(Dataset excerpts)
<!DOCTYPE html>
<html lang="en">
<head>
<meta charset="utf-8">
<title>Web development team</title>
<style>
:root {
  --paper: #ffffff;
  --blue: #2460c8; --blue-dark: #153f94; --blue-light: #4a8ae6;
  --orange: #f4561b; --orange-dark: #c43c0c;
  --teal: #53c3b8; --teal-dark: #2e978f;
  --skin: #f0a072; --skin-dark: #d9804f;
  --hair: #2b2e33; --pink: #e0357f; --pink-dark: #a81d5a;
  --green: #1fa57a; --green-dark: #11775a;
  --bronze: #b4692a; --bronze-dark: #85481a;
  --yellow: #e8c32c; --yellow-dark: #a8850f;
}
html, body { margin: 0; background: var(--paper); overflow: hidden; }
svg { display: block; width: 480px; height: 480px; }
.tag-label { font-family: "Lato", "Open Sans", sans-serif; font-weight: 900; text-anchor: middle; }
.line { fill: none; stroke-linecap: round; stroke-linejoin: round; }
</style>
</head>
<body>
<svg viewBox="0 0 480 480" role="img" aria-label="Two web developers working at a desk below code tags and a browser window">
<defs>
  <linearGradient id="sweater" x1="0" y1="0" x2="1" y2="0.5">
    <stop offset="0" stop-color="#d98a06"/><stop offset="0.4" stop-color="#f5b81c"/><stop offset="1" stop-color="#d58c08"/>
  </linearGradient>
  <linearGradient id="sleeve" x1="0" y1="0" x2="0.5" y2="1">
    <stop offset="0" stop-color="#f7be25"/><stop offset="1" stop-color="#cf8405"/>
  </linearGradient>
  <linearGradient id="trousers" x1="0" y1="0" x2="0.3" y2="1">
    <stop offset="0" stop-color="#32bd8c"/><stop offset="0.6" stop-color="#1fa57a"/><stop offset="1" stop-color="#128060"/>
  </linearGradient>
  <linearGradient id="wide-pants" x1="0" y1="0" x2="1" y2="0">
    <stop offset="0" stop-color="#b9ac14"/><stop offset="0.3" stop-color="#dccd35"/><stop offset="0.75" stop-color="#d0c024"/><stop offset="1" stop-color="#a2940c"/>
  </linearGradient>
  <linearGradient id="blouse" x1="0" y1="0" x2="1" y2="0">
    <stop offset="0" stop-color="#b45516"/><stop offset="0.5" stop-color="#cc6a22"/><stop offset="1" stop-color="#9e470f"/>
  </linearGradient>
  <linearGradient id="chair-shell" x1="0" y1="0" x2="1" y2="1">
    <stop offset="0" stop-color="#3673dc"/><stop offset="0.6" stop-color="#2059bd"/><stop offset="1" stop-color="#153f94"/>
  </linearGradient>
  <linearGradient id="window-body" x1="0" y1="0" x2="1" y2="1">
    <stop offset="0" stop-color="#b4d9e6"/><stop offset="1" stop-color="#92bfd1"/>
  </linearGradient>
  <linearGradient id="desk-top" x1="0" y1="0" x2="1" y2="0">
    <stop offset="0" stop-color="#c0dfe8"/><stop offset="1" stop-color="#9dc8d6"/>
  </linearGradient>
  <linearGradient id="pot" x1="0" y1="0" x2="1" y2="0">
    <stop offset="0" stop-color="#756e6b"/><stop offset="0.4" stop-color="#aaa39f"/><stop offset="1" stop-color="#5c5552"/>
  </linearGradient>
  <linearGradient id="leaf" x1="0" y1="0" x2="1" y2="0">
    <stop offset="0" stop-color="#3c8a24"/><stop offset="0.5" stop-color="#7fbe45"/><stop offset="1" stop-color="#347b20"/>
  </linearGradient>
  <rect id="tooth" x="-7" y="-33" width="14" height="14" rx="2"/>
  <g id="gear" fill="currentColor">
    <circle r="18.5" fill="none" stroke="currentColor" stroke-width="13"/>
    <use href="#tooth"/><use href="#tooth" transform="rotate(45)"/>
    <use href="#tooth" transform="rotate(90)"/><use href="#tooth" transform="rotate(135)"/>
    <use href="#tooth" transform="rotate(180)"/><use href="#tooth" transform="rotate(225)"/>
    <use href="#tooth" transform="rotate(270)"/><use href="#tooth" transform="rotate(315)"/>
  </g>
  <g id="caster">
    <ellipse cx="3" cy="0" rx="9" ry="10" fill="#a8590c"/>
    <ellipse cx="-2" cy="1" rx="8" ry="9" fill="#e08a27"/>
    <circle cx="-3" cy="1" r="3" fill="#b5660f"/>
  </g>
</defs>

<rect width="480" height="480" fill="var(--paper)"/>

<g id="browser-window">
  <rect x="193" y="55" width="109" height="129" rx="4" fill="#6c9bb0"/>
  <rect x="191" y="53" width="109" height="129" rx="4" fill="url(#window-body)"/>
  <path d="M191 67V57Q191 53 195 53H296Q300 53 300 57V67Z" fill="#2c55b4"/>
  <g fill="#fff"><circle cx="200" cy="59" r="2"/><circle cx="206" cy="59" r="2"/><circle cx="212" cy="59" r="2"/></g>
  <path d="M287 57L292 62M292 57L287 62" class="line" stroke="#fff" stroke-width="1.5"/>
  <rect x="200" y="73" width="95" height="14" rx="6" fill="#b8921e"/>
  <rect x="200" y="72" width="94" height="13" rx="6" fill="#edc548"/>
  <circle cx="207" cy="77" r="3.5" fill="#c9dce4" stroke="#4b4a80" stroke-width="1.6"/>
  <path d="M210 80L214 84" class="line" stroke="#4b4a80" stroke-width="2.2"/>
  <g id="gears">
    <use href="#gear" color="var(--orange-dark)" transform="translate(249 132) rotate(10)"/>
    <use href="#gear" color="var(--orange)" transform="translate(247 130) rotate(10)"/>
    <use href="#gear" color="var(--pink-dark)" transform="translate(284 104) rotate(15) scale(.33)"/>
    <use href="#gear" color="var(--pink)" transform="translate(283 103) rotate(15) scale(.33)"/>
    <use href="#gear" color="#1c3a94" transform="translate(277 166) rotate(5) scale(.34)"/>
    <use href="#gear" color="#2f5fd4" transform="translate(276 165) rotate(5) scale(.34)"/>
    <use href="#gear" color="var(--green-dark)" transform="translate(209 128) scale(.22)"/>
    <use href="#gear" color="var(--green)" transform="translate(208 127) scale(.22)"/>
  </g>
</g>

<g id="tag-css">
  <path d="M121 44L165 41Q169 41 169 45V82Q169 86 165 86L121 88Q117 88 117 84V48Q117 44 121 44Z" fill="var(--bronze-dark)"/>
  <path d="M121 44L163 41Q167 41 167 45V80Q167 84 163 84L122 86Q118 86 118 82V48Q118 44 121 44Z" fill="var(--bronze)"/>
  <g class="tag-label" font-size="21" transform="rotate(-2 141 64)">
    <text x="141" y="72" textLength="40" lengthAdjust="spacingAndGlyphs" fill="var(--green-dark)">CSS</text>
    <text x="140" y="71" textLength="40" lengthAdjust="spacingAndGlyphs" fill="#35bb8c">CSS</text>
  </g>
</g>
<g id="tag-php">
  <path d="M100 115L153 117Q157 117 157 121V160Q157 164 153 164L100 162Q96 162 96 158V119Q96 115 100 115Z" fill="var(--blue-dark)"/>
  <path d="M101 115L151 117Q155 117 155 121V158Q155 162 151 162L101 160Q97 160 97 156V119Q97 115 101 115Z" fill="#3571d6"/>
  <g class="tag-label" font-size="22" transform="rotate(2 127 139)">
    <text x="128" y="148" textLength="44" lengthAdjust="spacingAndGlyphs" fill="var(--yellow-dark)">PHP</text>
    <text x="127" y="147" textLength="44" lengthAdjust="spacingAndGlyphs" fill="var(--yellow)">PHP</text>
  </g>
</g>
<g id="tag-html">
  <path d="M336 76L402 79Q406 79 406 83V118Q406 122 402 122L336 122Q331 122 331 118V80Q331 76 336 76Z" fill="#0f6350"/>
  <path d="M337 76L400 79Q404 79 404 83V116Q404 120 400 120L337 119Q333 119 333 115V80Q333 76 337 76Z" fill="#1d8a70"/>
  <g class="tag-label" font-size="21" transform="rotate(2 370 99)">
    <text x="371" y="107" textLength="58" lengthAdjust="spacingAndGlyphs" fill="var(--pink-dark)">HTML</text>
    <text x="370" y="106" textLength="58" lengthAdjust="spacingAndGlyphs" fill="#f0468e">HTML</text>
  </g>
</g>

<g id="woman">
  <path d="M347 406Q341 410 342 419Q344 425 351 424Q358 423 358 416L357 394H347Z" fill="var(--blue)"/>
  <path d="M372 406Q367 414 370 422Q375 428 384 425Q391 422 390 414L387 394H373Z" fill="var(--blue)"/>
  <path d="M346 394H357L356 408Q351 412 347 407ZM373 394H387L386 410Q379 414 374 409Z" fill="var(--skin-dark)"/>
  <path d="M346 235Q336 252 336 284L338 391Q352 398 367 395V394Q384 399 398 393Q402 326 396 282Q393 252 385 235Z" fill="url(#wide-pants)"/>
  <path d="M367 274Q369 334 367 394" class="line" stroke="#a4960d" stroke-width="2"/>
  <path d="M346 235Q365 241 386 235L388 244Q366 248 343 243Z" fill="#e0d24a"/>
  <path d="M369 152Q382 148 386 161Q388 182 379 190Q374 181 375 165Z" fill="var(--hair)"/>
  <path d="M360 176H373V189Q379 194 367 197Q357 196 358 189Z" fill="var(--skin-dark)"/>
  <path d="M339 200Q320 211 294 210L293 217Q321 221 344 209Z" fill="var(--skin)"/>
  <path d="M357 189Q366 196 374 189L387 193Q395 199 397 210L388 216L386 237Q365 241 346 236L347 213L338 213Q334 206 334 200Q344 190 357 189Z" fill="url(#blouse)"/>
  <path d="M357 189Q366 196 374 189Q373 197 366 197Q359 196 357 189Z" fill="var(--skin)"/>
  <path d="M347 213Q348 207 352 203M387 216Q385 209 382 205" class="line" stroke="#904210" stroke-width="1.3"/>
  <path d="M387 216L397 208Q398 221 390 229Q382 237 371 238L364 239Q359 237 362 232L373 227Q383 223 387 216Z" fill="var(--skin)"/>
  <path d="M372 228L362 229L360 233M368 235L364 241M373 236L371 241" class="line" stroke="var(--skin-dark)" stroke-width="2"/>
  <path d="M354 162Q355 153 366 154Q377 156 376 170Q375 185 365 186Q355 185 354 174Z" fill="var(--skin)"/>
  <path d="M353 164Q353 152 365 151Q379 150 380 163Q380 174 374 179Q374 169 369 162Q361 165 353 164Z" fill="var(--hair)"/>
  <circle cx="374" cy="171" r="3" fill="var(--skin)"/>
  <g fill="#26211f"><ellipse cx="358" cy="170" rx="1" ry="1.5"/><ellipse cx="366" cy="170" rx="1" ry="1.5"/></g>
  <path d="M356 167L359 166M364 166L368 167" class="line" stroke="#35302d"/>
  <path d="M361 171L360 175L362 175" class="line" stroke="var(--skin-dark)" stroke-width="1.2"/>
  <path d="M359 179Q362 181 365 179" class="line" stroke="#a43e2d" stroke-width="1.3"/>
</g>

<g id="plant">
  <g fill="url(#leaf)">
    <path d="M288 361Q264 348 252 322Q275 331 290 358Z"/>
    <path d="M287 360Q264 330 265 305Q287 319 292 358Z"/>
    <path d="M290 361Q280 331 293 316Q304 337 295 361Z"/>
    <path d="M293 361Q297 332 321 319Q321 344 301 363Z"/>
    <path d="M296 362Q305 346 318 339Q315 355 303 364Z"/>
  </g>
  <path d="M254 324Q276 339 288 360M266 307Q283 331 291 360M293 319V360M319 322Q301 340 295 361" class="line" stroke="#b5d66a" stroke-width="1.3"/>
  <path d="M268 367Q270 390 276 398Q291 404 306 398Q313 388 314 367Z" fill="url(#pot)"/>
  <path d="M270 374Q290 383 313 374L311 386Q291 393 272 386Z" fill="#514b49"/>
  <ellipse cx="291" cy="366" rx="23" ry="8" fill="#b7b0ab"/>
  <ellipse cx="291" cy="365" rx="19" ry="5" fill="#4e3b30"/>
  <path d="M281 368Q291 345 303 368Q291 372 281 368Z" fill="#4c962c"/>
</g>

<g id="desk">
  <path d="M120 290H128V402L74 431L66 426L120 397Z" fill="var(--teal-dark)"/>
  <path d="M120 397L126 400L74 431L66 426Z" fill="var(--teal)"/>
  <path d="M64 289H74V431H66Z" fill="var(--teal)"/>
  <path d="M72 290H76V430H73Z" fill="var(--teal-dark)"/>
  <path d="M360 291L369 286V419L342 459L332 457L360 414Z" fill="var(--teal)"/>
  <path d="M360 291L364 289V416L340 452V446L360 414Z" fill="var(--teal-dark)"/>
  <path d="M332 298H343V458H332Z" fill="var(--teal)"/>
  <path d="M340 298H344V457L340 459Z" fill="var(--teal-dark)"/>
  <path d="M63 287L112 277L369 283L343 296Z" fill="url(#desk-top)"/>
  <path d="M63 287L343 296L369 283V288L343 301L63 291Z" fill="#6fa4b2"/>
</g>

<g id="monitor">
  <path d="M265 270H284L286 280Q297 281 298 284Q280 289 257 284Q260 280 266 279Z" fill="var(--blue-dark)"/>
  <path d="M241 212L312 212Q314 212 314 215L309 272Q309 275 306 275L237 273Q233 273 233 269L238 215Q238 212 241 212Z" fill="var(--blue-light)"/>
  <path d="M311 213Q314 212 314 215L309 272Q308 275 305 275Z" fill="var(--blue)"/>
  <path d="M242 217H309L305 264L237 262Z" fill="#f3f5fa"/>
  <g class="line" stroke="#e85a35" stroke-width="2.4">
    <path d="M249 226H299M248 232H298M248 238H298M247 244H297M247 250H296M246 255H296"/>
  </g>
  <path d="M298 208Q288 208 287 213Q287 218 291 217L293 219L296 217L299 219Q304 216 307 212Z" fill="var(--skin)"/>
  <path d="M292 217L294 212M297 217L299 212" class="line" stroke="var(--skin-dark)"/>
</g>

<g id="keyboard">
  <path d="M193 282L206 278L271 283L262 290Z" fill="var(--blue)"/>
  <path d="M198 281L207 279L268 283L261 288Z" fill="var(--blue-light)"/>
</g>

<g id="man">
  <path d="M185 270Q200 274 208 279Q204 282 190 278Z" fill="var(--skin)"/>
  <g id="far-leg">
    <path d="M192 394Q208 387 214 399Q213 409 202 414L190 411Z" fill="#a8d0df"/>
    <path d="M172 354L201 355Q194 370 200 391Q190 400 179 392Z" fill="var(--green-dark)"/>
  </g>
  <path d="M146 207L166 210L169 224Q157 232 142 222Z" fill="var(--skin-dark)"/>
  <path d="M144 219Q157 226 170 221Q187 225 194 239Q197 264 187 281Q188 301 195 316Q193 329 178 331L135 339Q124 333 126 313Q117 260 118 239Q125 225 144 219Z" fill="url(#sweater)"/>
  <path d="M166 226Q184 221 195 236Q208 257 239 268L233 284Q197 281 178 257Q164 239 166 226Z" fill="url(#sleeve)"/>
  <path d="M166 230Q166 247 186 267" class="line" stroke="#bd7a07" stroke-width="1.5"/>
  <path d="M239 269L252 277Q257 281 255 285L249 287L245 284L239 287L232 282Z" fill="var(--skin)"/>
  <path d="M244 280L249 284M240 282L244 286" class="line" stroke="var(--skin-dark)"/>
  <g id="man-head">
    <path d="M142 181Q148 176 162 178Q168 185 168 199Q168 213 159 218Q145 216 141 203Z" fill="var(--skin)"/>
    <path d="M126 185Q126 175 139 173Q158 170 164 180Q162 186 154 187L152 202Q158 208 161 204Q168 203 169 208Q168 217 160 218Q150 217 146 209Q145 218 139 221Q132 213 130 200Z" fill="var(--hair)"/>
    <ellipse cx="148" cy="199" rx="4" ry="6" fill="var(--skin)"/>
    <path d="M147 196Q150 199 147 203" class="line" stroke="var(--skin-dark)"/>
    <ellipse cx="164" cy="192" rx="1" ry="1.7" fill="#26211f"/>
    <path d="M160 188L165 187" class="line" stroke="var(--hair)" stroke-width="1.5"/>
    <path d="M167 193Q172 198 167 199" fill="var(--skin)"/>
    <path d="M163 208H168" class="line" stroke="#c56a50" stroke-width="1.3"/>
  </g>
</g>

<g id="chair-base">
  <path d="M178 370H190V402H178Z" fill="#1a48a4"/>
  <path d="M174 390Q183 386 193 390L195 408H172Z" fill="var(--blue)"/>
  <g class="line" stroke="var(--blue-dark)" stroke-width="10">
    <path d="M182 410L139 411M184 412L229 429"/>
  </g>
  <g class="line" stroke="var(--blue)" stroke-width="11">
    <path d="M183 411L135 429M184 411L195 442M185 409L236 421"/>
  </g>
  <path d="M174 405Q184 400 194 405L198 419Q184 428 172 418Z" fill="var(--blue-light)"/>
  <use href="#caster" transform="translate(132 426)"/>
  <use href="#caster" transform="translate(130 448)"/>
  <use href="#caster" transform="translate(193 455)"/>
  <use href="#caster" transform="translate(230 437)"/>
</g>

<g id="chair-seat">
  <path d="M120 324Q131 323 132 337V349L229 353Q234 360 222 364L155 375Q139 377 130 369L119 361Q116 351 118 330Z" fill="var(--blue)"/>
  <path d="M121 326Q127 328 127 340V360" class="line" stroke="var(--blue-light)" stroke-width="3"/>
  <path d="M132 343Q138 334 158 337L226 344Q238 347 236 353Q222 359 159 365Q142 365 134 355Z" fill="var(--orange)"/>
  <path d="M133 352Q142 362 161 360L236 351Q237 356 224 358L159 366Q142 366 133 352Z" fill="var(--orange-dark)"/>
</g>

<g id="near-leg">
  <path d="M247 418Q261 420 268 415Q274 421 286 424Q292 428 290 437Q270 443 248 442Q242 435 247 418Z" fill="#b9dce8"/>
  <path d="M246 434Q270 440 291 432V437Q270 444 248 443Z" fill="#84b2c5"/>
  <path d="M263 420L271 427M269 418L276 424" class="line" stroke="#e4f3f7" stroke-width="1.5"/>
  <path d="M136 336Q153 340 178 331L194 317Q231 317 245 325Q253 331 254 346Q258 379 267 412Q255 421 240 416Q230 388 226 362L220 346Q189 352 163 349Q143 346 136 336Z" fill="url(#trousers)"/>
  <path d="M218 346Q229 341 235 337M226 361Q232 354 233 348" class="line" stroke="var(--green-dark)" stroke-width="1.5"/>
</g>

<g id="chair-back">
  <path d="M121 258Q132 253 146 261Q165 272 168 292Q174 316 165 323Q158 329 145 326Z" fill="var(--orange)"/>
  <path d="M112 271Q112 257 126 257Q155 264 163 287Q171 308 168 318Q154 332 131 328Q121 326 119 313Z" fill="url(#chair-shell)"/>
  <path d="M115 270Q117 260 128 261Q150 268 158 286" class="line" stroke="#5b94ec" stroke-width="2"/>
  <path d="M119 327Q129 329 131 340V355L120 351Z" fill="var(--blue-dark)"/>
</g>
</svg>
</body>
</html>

* * *

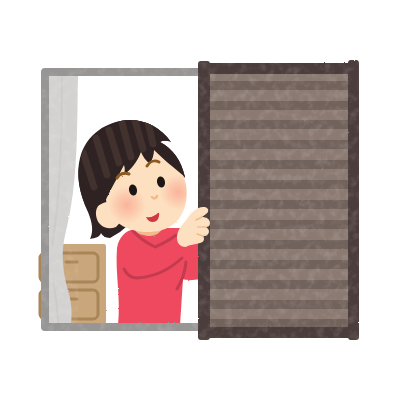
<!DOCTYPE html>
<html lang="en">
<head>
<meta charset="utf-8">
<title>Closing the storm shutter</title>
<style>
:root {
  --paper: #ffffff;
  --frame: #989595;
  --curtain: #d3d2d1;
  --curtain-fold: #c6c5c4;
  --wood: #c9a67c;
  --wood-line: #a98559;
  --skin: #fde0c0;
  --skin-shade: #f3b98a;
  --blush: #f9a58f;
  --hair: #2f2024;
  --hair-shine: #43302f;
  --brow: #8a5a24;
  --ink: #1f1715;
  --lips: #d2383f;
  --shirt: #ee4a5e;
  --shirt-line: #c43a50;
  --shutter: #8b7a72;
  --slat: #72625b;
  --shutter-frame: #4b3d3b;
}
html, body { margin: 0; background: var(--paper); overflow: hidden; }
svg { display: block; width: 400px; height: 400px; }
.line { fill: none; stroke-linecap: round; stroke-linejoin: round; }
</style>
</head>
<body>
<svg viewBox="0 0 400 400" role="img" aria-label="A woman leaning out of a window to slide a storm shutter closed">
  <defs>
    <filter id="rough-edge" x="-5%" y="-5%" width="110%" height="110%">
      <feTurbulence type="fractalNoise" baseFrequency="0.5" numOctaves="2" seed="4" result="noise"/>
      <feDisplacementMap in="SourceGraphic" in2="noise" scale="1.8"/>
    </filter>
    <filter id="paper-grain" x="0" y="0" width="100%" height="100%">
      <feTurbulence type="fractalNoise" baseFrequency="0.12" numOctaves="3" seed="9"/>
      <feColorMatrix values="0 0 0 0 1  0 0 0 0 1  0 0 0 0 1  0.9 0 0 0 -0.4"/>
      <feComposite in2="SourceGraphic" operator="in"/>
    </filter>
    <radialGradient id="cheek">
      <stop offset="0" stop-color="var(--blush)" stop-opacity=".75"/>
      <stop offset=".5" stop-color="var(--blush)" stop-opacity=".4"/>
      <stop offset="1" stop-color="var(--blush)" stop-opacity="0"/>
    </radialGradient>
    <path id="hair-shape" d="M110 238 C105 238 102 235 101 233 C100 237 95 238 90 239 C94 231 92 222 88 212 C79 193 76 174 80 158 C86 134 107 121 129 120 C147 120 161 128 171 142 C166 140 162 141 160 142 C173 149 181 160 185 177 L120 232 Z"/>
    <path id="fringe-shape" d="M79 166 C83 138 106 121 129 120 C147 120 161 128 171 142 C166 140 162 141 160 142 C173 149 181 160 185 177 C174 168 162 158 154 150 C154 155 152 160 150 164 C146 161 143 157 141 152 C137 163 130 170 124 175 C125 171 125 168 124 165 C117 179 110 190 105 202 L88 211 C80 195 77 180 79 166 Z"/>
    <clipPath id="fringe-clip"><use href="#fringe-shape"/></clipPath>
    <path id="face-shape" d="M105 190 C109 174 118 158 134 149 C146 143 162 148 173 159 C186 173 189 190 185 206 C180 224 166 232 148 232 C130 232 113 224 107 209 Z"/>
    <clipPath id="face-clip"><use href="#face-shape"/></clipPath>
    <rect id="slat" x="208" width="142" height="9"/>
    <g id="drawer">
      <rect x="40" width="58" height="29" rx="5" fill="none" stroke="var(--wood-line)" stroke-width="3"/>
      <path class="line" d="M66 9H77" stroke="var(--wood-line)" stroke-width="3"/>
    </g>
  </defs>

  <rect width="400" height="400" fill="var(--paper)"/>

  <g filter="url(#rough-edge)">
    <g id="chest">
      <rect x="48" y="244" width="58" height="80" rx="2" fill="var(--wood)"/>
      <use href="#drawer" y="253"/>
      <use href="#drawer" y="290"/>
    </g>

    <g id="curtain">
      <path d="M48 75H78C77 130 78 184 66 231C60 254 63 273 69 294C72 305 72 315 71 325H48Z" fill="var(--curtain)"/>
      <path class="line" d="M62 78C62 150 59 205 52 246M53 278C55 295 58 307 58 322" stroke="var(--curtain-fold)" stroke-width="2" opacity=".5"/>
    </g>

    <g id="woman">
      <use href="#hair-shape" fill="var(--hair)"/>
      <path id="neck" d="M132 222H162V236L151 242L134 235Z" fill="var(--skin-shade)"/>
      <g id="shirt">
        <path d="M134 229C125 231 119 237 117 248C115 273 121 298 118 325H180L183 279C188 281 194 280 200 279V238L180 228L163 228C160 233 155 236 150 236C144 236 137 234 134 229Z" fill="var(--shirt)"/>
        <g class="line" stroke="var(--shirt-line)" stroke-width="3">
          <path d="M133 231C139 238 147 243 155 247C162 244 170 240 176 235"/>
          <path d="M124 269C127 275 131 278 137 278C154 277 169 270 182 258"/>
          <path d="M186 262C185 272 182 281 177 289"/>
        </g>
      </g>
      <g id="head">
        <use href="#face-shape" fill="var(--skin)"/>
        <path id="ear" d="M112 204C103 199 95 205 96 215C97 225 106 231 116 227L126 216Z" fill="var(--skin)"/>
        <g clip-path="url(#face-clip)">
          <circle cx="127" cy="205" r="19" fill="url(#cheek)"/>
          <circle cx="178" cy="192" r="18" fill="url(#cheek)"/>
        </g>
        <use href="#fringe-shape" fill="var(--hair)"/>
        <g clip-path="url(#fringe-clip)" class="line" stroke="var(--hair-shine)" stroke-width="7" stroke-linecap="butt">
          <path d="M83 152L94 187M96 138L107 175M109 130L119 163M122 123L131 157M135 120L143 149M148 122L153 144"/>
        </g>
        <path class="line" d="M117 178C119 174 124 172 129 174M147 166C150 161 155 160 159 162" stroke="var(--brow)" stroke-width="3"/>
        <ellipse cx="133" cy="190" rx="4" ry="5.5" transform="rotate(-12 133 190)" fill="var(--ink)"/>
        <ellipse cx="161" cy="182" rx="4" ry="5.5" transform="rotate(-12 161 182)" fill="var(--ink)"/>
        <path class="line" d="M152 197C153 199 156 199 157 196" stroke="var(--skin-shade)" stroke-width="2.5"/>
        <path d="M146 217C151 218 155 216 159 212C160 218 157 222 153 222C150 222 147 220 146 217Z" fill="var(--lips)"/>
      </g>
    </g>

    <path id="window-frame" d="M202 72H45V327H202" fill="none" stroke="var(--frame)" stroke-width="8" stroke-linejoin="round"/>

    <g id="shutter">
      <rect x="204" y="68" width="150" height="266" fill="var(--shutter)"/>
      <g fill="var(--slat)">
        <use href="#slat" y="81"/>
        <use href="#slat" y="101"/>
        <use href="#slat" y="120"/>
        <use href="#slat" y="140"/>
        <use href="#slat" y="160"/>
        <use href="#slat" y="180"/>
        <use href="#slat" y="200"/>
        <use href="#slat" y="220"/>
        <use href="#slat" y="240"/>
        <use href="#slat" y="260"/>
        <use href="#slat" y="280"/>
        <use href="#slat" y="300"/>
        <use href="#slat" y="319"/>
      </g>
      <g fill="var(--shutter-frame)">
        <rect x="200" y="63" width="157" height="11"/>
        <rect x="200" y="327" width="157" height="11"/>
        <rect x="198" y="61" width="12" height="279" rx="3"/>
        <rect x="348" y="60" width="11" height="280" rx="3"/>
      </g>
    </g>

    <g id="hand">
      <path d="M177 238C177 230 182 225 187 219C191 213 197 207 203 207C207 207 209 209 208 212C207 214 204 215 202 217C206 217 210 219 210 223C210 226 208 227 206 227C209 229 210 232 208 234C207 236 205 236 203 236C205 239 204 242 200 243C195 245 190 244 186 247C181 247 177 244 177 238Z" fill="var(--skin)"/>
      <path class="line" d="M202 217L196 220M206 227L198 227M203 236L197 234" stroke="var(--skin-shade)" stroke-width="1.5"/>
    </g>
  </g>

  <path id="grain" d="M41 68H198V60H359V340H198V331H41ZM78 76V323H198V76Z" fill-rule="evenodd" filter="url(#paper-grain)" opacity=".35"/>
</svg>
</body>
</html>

▸ **Task**: Which of the lines above include the string "paper"? Pick them out and copy them.

▸ **Solution to this exercise**:
  --paper: #ffffff;
html, body { margin: 0; background: var(--paper); overflow: hidden; }
<rect width="480" height="480" fill="var(--paper)"/>
  --paper: #ffffff;
html, body { margin: 0; background: var(--paper); overflow: hidden; }
    <filter id="paper-grain" x="0" y="0" width="100%" height="100%">
  <rect width="400" height="400" fill="var(--paper)"/>
  <path id="grain" d="M41 68H198V60H359V340H198V331H41ZM78 76V323H198V76Z" fill-rule="evenodd" filter="url(#paper-grain)" opacity=".35"/>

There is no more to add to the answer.